By contrast, Mitsubishi has decided to only let apps talk to cars via the onboard wi-fi. Unfortunately, said Mr Munro, there were serious shortcomings with the way the wi-fi has been set up.
To begin with, said Mr Munro, the format for the name of the access point on the car is very distinct. This has led to the location of many Mitsubishi hybrids being logged on websites that gather the names of access points.
“Some were spotted while driving and others when parked at their owner’s house,” wrote Mr Munro in a blog outlining his findings. “A thief or hacker can therefore easily locate a car that is of interest to them.”

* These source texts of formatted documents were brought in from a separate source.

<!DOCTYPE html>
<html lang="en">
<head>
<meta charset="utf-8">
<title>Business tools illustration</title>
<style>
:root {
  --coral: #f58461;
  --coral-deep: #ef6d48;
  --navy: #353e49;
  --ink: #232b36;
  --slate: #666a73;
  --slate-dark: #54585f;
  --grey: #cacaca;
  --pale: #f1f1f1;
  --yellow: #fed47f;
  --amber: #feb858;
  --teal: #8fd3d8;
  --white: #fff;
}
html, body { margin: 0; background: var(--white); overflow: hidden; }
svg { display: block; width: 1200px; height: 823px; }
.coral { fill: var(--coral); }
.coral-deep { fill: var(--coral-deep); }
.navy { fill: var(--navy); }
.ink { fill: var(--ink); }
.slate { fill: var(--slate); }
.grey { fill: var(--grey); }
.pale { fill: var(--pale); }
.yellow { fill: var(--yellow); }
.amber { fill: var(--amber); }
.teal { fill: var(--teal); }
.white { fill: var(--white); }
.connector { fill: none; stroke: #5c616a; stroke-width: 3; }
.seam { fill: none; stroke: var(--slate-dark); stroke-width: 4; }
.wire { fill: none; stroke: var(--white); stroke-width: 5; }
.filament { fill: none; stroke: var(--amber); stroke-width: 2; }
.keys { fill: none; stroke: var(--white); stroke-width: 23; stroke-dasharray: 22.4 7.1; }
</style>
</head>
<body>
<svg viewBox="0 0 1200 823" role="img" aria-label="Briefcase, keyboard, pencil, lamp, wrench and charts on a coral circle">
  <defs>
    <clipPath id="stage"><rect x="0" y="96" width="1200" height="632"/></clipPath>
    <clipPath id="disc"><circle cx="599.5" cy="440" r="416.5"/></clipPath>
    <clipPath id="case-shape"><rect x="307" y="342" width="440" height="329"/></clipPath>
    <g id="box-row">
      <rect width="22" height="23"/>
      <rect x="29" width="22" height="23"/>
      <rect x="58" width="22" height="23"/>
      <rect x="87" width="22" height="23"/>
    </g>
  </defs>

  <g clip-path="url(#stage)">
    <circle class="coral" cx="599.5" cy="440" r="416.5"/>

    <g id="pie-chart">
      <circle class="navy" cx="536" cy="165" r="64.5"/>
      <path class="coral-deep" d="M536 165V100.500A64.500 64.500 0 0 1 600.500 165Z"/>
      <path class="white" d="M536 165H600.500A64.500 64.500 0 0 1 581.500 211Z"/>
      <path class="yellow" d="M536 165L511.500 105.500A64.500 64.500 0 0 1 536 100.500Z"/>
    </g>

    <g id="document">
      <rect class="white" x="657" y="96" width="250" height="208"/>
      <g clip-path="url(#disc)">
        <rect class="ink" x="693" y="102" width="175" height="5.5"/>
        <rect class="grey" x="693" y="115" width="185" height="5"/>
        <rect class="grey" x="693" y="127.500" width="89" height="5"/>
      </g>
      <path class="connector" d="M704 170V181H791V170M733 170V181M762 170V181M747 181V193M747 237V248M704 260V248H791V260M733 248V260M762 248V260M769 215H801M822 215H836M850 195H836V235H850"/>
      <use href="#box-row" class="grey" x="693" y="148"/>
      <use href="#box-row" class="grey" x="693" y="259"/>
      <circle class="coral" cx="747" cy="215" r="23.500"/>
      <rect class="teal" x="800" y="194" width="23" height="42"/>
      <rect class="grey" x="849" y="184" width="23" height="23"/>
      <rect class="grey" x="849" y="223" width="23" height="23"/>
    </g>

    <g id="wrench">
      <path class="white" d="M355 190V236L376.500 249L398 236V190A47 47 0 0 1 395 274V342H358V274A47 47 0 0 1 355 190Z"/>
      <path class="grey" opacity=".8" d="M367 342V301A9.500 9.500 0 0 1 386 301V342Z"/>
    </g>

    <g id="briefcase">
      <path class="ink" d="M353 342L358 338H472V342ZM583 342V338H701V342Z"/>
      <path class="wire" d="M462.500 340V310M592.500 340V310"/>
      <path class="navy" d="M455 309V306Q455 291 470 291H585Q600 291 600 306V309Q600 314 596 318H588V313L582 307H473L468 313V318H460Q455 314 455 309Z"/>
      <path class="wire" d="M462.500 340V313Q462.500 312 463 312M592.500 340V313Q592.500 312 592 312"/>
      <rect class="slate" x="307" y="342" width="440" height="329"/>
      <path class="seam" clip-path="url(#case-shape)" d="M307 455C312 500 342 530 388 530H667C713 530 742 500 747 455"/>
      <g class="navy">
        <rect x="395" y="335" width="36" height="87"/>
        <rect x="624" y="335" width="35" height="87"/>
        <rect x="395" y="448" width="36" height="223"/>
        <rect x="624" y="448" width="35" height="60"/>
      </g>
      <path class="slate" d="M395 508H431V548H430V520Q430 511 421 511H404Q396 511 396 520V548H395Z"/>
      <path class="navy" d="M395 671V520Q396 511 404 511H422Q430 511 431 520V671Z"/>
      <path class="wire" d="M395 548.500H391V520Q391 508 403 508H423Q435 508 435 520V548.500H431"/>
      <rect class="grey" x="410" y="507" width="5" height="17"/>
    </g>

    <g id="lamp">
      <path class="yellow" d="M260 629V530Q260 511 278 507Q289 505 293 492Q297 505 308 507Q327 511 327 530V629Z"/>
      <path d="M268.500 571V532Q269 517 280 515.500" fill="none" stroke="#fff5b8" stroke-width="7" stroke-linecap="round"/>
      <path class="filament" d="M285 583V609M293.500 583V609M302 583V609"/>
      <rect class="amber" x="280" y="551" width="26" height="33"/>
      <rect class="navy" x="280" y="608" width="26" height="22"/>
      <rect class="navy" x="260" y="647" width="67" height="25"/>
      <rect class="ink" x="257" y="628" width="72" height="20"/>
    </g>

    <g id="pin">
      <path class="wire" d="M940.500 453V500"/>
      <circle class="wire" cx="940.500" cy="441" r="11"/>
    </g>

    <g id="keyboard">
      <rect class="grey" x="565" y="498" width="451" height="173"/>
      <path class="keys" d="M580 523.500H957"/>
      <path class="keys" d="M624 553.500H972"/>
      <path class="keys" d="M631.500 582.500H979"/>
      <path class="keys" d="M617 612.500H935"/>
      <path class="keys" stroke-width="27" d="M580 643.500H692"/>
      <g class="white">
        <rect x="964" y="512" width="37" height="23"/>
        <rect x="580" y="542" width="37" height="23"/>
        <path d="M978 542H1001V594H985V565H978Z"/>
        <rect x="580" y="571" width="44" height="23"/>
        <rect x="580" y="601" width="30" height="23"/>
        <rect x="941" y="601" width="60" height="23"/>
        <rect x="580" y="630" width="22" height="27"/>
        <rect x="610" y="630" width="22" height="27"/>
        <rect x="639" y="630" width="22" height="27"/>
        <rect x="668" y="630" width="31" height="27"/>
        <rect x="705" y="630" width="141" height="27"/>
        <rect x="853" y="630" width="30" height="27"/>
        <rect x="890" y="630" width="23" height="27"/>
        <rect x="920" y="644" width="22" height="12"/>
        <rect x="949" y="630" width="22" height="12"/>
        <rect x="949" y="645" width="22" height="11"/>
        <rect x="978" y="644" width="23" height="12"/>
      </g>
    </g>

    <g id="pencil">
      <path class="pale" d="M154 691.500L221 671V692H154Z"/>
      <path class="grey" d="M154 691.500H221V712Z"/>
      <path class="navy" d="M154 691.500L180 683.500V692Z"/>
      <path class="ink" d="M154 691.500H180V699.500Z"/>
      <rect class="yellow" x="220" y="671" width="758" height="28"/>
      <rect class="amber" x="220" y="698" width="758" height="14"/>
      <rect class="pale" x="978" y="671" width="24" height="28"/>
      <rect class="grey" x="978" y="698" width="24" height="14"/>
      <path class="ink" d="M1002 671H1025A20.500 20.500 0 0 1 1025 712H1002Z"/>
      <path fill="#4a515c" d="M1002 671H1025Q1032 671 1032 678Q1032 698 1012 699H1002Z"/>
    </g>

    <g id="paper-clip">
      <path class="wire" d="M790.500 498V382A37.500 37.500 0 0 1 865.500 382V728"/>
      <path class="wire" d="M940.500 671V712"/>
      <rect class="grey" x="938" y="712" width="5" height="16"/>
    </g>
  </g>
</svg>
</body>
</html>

Although Mr Munro owned the vehicle, he and his colleagues at Pen Test Partners security firm carried out their investigation as if they had no special access to it. This involved using well-known techniques that let the researchers interpose themselves between car and owner and watch data as it flowed between the two.
The team used this access to replay commands sent to an Outlander allowing them to flash the lights, tweak its charging settings and drain the battery.

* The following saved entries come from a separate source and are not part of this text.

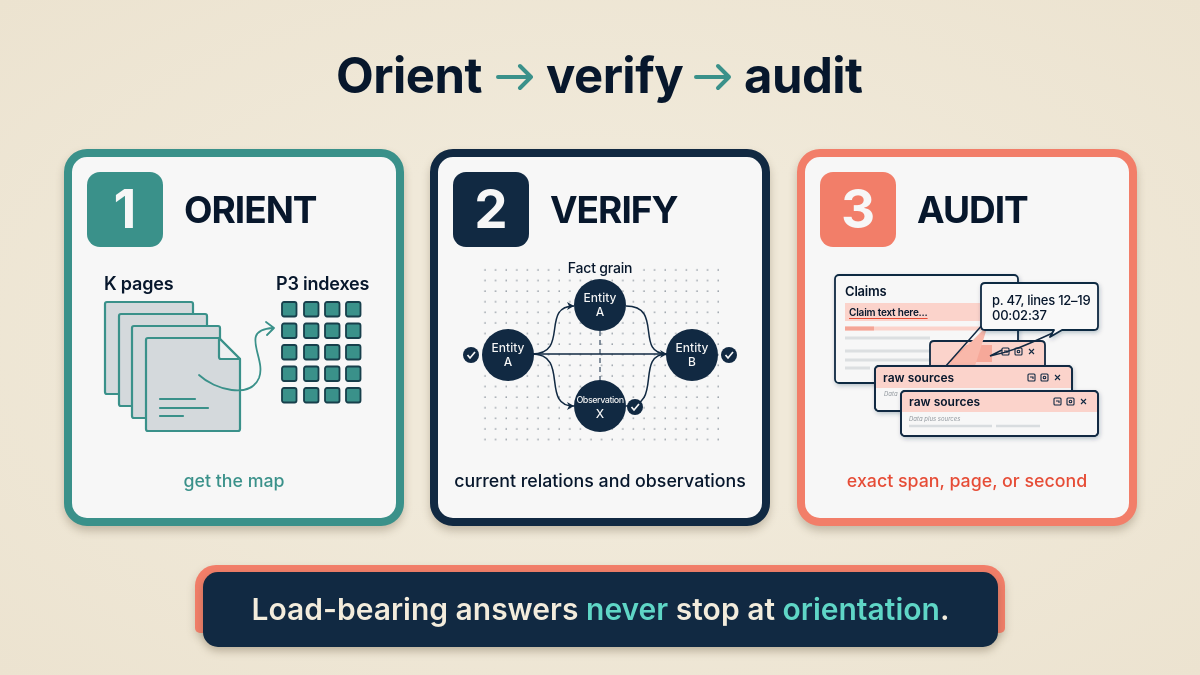
<!DOCTYPE html>
<html lang="en">
<head>
<meta charset="utf-8">
<title>Orient, verify, audit</title>
<style>
:root {
  --sand: #eee6d5;
  --paper: #f7f7f7;
  --navy: #112942;
  --ink: #07172c;
  --teal: #3a918a;
  --mint: #5fd6c6;
  --coral: #f27e69;
  --red: #e64c36;
  --blush: #fbd3cb;
  --grey: #d4d9dc;
}
* { box-sizing: border-box; margin: 0; padding: 0; }
html, body { width: 1200px; height: 675px; overflow: hidden; }
body { background: var(--sand); color: var(--ink); font-family: Inter, Roboto, sans-serif; }
.slide { position: relative; width: 1200px; height: 675px; overflow: hidden; background: radial-gradient(ellipse at center, #f0e9d9 40%, #ece3d0 100%); }
.title { position: absolute; left: 0; top: 46px; width: 1200px; height: 60px; font-size: 49px; line-height: 60px; font-weight: 700; letter-spacing: -.5px; }
.title span { position: absolute; top: 0; white-space: nowrap; }
.title svg { position: absolute; top: 17px; width: 38px; height: 28px; }
.card { position: absolute; top: 149px; width: 340px; height: 377px; border: 8px solid var(--accent); border-radius: 23px; background: var(--paper); box-shadow: 0 5px 9px #6b5d4455; }
.orient { left: 64px; --accent: var(--teal); --caption: var(--teal); }
.verify { left: 430px; --accent: var(--navy); --caption: var(--ink); }
.audit { left: 797px; --accent: var(--coral); --caption: var(--red); }
.number { position: absolute; left: 15px; top: 15px; width: 76px; height: 75px; border-radius: 13px; background: var(--accent); color: var(--paper); font-size: 53px; line-height: 75px; font-weight: 700; text-align: center; }
.card h2 { position: absolute; left: 112px; top: 30px; font-size: 37px; line-height: 45px; font-weight: 700; letter-spacing: -1px; white-space: nowrap; }
.caption { position: absolute; left: -8px; top: 312px; width: 340px; text-align: center; font-size: 17.8px; line-height: 24px; font-weight: 500; color: var(--caption); white-space: nowrap; }
.drawing { position: absolute; left: -8px; top: -8px; width: 340px; height: 377px; }
.label { position: absolute; white-space: nowrap; font-weight: 600; font-size: 18px; line-height: 24px; letter-spacing: -.2px; }
.pages-label { left: 32px; top: 115px; }
.index-label { left: 204px; top: 115px; }
.grain-label { left: 126px; top: 101px; width: 72px; text-align: center; font-size: 14px; font-weight: 500; background: var(--paper); display: flex; justify-content: center; line-height: 20px; }
.node { position: absolute; width: 52px; height: 52px; border-radius: 50%; background: var(--navy); color: var(--paper); display: flex; align-items: center; justify-content: center; text-align: center; font-size: 12px; line-height: 14px; font-weight: 500; }
.node small { font-size: 9px; letter-spacing: -.5px; }
.claims-label { left: 40px; top: 125px; font-size: 13px; line-height: 18px; }
.claim-text { left: 44px; top: 148px; font-size: 10px; line-height: 14px; text-decoration: underline; text-decoration-color: var(--red); text-underline-offset: 2px; }
.locator { left: 187px; top: 136px; font-size: 13px; line-height: 14.5px; font-weight: 500; letter-spacing: -.25px; }
.source-label { font-size: 12px; line-height: 16px; letter-spacing: 0; }
.fine { font-size: 6px; line-height: 8px; font-weight: 400; font-style: italic; color: #8d949a; letter-spacing: 0; }
.banner-frame { position: absolute; left: 195px; top: 565px; width: 810px; height: 68px; border-radius: 21px 21px 5px 5px; background: var(--coral); box-shadow: 0 4px 8px #6b5d4444; }
.banner { position: absolute; left: 203px; top: 572px; width: 795px; height: 75px; border-radius: 15px; background: var(--navy); color: #f3ecdc; font-size: 30px; line-height: 74px; font-weight: 600; text-align: center; white-space: nowrap; box-shadow: 0 4px 9px #6b5d4466; }
.banner em { font-style: normal; color: var(--mint); }
</style>
</head>
<body>
<main class="slide">
  <h1 class="title">
    <span style="left:336px">Orient</span>
    <svg style="left:496px" viewBox="0 0 38 28" aria-hidden="true"><path id="arrow" d="M2 14H35M24 3L35 14L24 25" fill="none" stroke="#3a918a" stroke-width="4" stroke-linecap="round" stroke-linejoin="round"/></svg>
    <span style="left:546px">verify</span>
    <svg style="left:694px" viewBox="0 0 38 28" aria-hidden="true"><use href="#arrow"/></svg>
    <span style="left:744px">audit</span>
  </h1>

  <section class="card orient">
    <div class="number">1</div>
    <h2>ORIENT</h2>
    <svg class="drawing" viewBox="64 149 340 377" aria-hidden="true">
      <defs>
        <rect id="cell" width="14.5" height="14.5" rx="2" fill="#3a918a" stroke="#173f4b" stroke-width="1.8"/>
        <g id="cell-row"><use href="#cell" x="282" y="302"/><use href="#cell" x="304" y="302"/><use href="#cell" x="325" y="302"/><use href="#cell" x="346" y="302"/></g>
      </defs>
      <g fill="#d4d9dc" stroke="#3a918a" stroke-width="2.2" stroke-linejoin="round">
        <rect x="105" y="302" width="88" height="92" rx="2"/>
        <rect x="119" y="314" width="88" height="92" rx="2"/>
        <rect x="132" y="326" width="88" height="92" rx="2"/>
        <path d="M148 338H219L240 359V429Q240 431 238 431H148Q146 431 146 429V340Q146 338 148 338Z"/>
        <path d="M219 338V357Q219 359 221 359H240Z" fill="#eef0f1"/>
        <path d="M160 399H195M160 408H208M160 416H183" fill="none" stroke-linecap="round"/>
      </g>
      <path d="M199 375C215 390 250 399 259 378C267 358 238 330 273 328M266 322L274 328L267 335" fill="none" stroke="#3a918a" stroke-width="1.8" stroke-linecap="round" stroke-linejoin="round"/>
      <use href="#cell-row"/><use href="#cell-row" y="21.5"/><use href="#cell-row" y="43"/><use href="#cell-row" y="64.5"/><use href="#cell-row" y="86"/>
    </svg>
    <p class="label pages-label">K pages</p>
    <p class="label index-label">P3 indexes</p>
    <p class="caption">get the map</p>
  </section>

  <section class="card verify">
    <div class="number">2</div>
    <h2>VERIFY</h2>
    <svg class="drawing" viewBox="430 149 340 377" aria-hidden="true">
      <defs>
        <pattern id="dots" x="480" y="265" width="10.6" height="10.6" patternUnits="userSpaceOnUse"><circle cx="5" cy="5" r=".8" fill="#8b949d"/></pattern>
        <g id="check"><circle r="8" fill="#112942"/><path d="M-3.5 0L-1 3L4 -3" fill="none" stroke="#f7f7f7" stroke-width="1.7"/></g>
        <path id="head" d="M0 0L-7 -4L-5 0L-7 4Z" fill="#112942"/>
      </defs>
      <rect x="480" y="265" width="240" height="180" fill="url(#dots)"/>
      <g fill="none" stroke="#112942" stroke-width="1.5">
        <path d="M532 354H667"/>
        <path d="M532 354C570 354 540 306 574 306"/>
        <path d="M532 354C570 354 540 406 574 406"/>
        <path d="M626 306C664 306 634 354 667 354"/>
        <path d="M626 406C664 406 634 354 667 354"/>
        <path d="M600 331V381" stroke-dasharray="5 4" stroke-width="1"/>
      </g>
      <use href="#head" x="574" y="306"/><use href="#head" x="574" y="406"/><use href="#head" x="667" y="354"/>
      <use href="#check" x="471" y="355"/><use href="#check" x="729" y="355"/><use href="#check" x="635" y="407"/>
    </svg>
    <p class="label grain-label">Fact grain</p>
    <p class="node" style="left:136px;top:122px">Entity<br>A</p>
    <p class="node" style="left:44px;top:172px">Entity<br>A</p>
    <p class="node" style="left:228px;top:172px">Entity<br>B</p>
    <p class="node" style="left:136px;top:223px"><span><small>Observation</small><br>X</span></p>
    <p class="caption">current relations and observations</p>
  </section>

  <section class="card audit">
    <div class="number">3</div>
    <h2>AUDIT</h2>
    <svg class="drawing" viewBox="797 149 340 377" aria-hidden="true">
      <defs>
        <filter id="soft" x="-10%" y="-10%" width="120%" height="130%"><feDropShadow dx="1" dy="2" stdDeviation="2" flood-color="#112942" flood-opacity=".25"/></filter>
        <g id="window-controls" fill="none" stroke="#112942" stroke-width="1.1">
          <rect x="0" y="0" width="7" height="7" rx="1"/><path d="M2 3H5V5"/>
          <rect x="13" y="0" width="7" height="7" rx="1"/><circle cx="16.5" cy="3.5" r="1.3"/>
          <path d="M27 1L32 6M32 1L27 6"/>
        </g>
      </defs>
      <g stroke="#112942" stroke-width="1.8">
        <rect x="835" y="275" width="183" height="108" rx="4" fill="#f7f7f7" filter="url(#soft)"/>
        <rect x="845" y="303" width="163" height="18" fill="#fbd3cb" stroke="none"/>
        <path d="M845 328.500H1005" stroke="#fbd3cb" stroke-width="4"/>
        <path d="M845 328.500H874" stroke="#f4a596" stroke-width="4"/>
        <path d="M845 338H930M845 351H965M845 360H930M845 368H870" stroke="#dcdfe1" stroke-width="3"/>
        <path d="M930 366V345Q930 341 934 341H1041Q1045 341 1045 345V366Z" fill="#fbd3cb"/>
      </g>
      <path d="M948 362L967 345H992V362Z" fill="#f6a899"/>
      <path d="M988 325L944 369H974Z" fill="#f9b8aa"/>
      <path d="M984 323L945 367M1062 329C1040 338 1020 350 990 356L1002 350" fill="none" stroke="#112942" stroke-width="1.5"/>
      <use href="#window-controls" x="1002" y="348"/>
      <g stroke="#112942" stroke-width="1.8">
        <g filter="url(#soft)"><rect x="875" y="366" width="197" height="45" rx="4" fill="#f7f7f7"/></g>
        <path d="M876 388V370Q876 367 879 367H1068Q1071 367 1071 370V388Z" fill="#fbd3cb" stroke="none"/>
        <rect x="875" y="366" width="197" height="45" rx="4" fill="none"/>
        <g filter="url(#soft)"><rect x="901" y="391" width="197" height="45" rx="4" fill="#f7f7f7"/></g>
        <path d="M902 412V395Q902 392 905 392H1094Q1097 392 1097 395V412Z" fill="#fbd3cb" stroke="none"/>
        <rect x="901" y="391" width="197" height="45" rx="4" fill="none"/>
        <path d="M909 426H992M996 426H1040" stroke="#d8dcdf" stroke-width="2.500"/>
        <path d="M985 283H1094Q1098 283 1098 287V326Q1098 330 1094 330H1062L1050 337L1054 330H985Q981 330 981 326V287Q981 283 985 283Z" fill="#f9f9f9" stroke-linejoin="round" filter="url(#soft)"/>
      </g>
      <use href="#window-controls" x="1028" y="374"/><use href="#window-controls" x="1054" y="398"/>
    </svg>
    <p class="label claims-label">Claims</p>
    <p class="label claim-text">Claim text here...</p>
    <p class="label locator">p. 47, lines 12–19<br>00:02:37</p>
    <p class="label source-label" style="left:78px;top:213px">raw sources</p>
    <p class="label fine" style="left:79px;top:233px">Data</p>
    <p class="label source-label" style="left:104px;top:237px">raw sources</p>
    <p class="label fine" style="left:104px;top:258px">Data plus sources</p>
    <p class="caption">exact span, page, or second</p>
  </section>

  <div class="banner-frame"></div>
  <p class="banner">Load-bearing answers <em>never</em> stop at <em>orientation</em>.</p>
</main>
</body>
</html>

Mr Munro said he was “shocked” to find out that he could also turn off the car alarm via this replay attack.
A thief who is sure the alarm could not go off would have plenty of time to use other techniques to unlock a car and gain entry, he said.

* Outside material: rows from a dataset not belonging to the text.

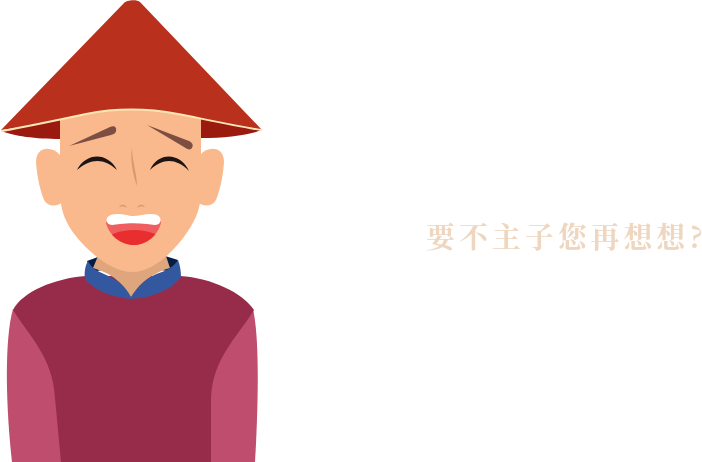
<!DOCTYPE html>
<html lang="zh-Hans">
<head>
<meta charset="utf-8">
<title>要不主子您再想想?</title>
<style>
:root {
  --paper: #ffffff;
  --hat: #b9301c;
  --hat-inside: #9a1a10;
  --hat-trim: #fbe6b4;
  --skin: #f9b98c;
  --skin-shade: #dfa57c;
  --crease: #d9986a;
  --brow: #7d4f42;
  --ink: #1d1514;
  --lips: #ef5f60;
  --tongue: #e92e30;
  --collar: #34589f;
  --collar-inside: #051d42;
  --robe: #972c4a;
  --sleeve: #bf4d6e;
  --caption: #efd6bf;
}
html, body { margin: 0; background: var(--paper); }
body { width: 702px; height: 462px; overflow: hidden; }
svg { display: block; }
.hat { fill: var(--hat); }
.hat-inside { fill: var(--hat-inside); }
.hat-trim { fill: none; stroke: var(--hat-trim); stroke-width: 2; stroke-linecap: round; }
.skin { fill: var(--skin); }
.skin-shade { fill: var(--skin-shade); }
.crease { fill: var(--crease); }
.brow { fill: var(--brow); }
.eye { fill: var(--ink); }
.lips { fill: var(--lips); }
.tongue { fill: var(--tongue); }
.teeth { fill: var(--paper); }
.collar { fill: var(--collar); }
.collar-inside { fill: var(--collar-inside); }
.robe { fill: var(--robe); }
.sleeve { fill: var(--sleeve); }
.caption { fill: var(--caption); font: 600 29px "Noto Serif CJK SC", "Noto Serif", serif; }
</style>
</head>
<body>
<svg width="702" height="462" viewBox="0 0 702 462">
  <defs>
    <clipPath id="mouth-shape">
      <path d="M106 222C112 217 155 217 161 222C159 235 146 245 134 245C121 245 108 235 106 222Z"/>
    </clipPath>
  </defs>

  <g id="robe">
    <path class="sleeve" d="M13 309C4 340 6 410 12 462H70L66 350Z"/>
    <path class="sleeve" d="M253 309C260 340 258 410 255 462H200L205 350Z"/>
    <path class="robe" d="M86 276C55 278 22 292 13 310C30 337 53 358 55 398L61 462H211V398C213 358 236 339 254 310C243 293 212 278 180 276Z"/>
  </g>

  <g id="neck-and-collar">
    <path class="collar-inside" d="M87 261L98 257L102 270L92 272ZM178 260L165 256L161 270L174 272Z"/>
    <path class="skin-shade" d="M98 256H166L170 268C152 273 140 283 131 298C123 283 113 274 93 268Z"/>
    <path class="collar" d="M88 261C85 266 84 273 85 279C94 290 111 297 131 299C155 297 172 289 181 277C181 271 180 265 178 260C173 267 169 269 162 272C146 277 138 286 131 297C125 286 118 280 104 274C95 270 91 267 88 261Z"/>
  </g>

  <g id="head">
    <path class="skin" d="M60 155C51 145 36 147 36 162C37 178 41 193 44 200C48 207 57 207 63 202Z"/>
    <path class="skin" d="M200 155C209 145 224 147 224 162C223 178 219 193 216 200C212 207 203 207 197 202Z"/>
    <path class="skin" d="M60 100H201V190C201 208 196 219 188 231C174 252 153 272 132 272C110 272 85 249 72 231C64 219 60 208 60 190Z"/>
    <path class="brow" d="M69 146L110 127C114 125 117 127 116 131C116 133 114 134 111 135Z"/>
    <path class="brow" d="M147 125L189 141C193 143 194 146 191 149C189 150 187 149 184 147Z"/>
    <path class="eye" d="M77 170C86 152 108 152 117 170C104 158 91 158 77 170Z"/>
    <path class="eye" d="M150 170C158 152 180 152 189 171C176 158 163 158 150 170Z"/>
    <g id="nose" class="crease">
      <path d="M132 147C130 160 133 175 137 186C137 174 132 161 132 147Z"/>
      <path d="M119 207C121 204 125 204 127 208C124 206 122 206 119 207Z"/>
      <path d="M137 208C139 204 143 204 145 207C142 206 140 206 137 208Z"/>
    </g>
    <g id="mouth">
      <g clip-path="url(#mouth-shape)">
        <rect class="lips" x="104" y="216" width="60" height="30"/>
        <ellipse class="tongue" cx="134" cy="242" rx="28" ry="12"/>
      </g>
      <path class="teeth" d="M107 222C105 217 110 214 117 214C125 214 128 216 133 216C139 216 144 214 151 214C158 214 162 217 160 222C159 226 153 225 147 224C138 223 128 223 120 224C113 225 109 226 107 222Z"/>
    </g>
  </g>

  <g id="hat">
    <path class="hat-inside" d="M2 131C12 136 37 139 60 139V118ZM261 130C251 135 225 138 201 138V117Z"/>
    <path class="hat" d="M1 130L124 3C126 0 137 -1 140 2L262 130C230 124 199 118 178 114C146 108 116 108 86 114C58 120 30 126 1 130Z"/>
    <path class="hat-trim" d="M2 131C30 126 58 120 86 114C116 108 146 108 178 114C199 118 230 125 261 130"/>
  </g>

  <text class="caption" x="426" y="248" textLength="277" lengthAdjust="spacing">要不主子您再想想?</text>
</svg>
</body>
</html>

A history of car hacking
The Mitsubishi Outlander is the latest in a series of cars that have been found wanting when it comes to security.
Chrysler’s 2014 Jeep Cherokee, the Tesla Model S and the Nissan Leaf have all been shown to be vulnerable to hack attacks of different degrees of severity.
The most startling was the attack staged on the Jeep which allowed the researchers to take control of the vehicle remotely. The discovery led to 1.4 million vehicles being recalled for a software update.
Security researchers fear that the more cars get connected to phones and the web, the more holes will be found.
But car makers are always playing catch-up when it comes to security as it takes far longer to develop a vehicle than it does to find, expose and share the flaws in their onboard computer systems.
“Once unlocked, there is potential for many more attacks,” he said. “The on-board diagnostics port is accessible once the door is unlocked.”
Access to the diagnostics port could allow thieves to connect customised hardware that would let them start the car, suggested Mr Munro.
A demonstration of the problems with the on-board wi-fi was given to Mitsubishi in the UK on 3 June where the bugs were shown to still work on the latest version of the app.
Mr Munro said he had been impressed by the cooperation he had received from Mitsubishi in exploring the bugs and seeking ways to fix them.
In a statement, Mitsubishi said: “This hacking is a first for us as no other has been reported anywhere else in the world.”
It said it “took the matter seriously” and was keen to get Mr Munro talking to its engineers in Japan to understand what he found and how it could be remedied.
It added that although the bugs were “obviously disturbing” the hack only affected the car’s app and would give an attacker limited access to the vehicle’s systems.
“It should be noted that without the remote control device, the car cannot be started and driven away,” it said.
While Mitsubishi investigated it recommended that owners deactivate their onboard wi-fi via the “cancel VIN Registration” option on the app or by using the remote app cancellation procedure.
A longer-term fix would require some action from Mitsubishi, said Mr Munro.
“New firmware should be deployed urgently to fix this problem properly, so the mobile app can still be used,” he said.